Exercise brief> Count how many lines in the data below include "fromMid". Answer with the number only.

Saved data entries>

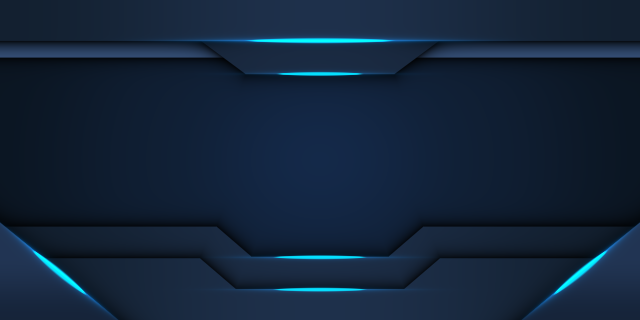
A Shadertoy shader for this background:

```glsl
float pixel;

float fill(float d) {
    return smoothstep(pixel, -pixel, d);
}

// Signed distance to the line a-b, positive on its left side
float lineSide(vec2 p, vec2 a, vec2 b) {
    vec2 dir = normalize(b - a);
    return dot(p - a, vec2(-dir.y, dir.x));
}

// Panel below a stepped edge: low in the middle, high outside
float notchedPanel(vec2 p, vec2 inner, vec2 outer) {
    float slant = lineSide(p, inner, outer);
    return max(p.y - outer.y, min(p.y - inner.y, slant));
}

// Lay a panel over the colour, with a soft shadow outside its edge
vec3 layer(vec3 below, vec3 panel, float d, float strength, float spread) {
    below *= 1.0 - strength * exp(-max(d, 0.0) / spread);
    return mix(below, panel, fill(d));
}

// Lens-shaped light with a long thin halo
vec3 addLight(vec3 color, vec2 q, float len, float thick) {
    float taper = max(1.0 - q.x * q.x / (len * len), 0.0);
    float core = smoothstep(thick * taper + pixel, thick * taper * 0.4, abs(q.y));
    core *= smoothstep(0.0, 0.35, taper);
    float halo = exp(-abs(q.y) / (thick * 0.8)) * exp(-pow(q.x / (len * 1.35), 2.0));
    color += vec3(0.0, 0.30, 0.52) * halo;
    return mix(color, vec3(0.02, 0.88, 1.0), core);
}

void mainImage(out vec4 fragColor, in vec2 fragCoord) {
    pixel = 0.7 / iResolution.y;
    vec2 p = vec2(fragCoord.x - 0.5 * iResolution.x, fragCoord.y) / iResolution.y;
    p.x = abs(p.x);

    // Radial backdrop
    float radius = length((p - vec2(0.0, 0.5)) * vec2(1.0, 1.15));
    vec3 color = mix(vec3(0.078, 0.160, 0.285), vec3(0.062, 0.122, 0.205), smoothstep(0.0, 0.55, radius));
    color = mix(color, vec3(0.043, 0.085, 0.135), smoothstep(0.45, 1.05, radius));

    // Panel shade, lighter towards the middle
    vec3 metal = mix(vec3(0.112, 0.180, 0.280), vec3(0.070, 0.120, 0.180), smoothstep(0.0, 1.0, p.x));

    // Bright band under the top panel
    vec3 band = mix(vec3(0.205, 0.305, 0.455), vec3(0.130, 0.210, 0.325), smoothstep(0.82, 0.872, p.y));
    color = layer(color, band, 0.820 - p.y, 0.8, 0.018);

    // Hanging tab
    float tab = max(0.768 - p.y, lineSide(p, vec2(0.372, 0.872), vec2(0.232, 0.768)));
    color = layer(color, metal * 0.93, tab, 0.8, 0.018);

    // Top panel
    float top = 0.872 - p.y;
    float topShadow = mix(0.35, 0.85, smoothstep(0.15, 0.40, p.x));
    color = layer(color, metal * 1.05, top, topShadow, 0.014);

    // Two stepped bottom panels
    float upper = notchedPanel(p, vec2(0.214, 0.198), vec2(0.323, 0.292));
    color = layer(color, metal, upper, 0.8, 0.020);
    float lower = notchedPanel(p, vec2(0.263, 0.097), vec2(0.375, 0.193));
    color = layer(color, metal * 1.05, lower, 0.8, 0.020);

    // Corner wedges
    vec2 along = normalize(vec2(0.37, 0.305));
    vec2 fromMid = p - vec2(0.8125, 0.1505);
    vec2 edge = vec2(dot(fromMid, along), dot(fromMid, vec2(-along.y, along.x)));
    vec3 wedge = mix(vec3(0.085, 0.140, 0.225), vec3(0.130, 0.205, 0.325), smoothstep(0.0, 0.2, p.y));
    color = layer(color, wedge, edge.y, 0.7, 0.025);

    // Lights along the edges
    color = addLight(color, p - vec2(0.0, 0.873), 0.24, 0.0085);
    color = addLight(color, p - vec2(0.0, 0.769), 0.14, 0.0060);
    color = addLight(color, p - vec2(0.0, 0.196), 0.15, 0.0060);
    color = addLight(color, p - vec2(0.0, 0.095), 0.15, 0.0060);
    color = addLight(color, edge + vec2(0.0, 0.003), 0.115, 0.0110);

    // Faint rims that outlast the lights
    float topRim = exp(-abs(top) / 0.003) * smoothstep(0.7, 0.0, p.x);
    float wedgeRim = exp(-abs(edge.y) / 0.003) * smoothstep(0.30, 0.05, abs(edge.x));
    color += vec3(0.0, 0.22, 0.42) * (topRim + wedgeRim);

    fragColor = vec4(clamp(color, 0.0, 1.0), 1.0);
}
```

Solution to this task> 2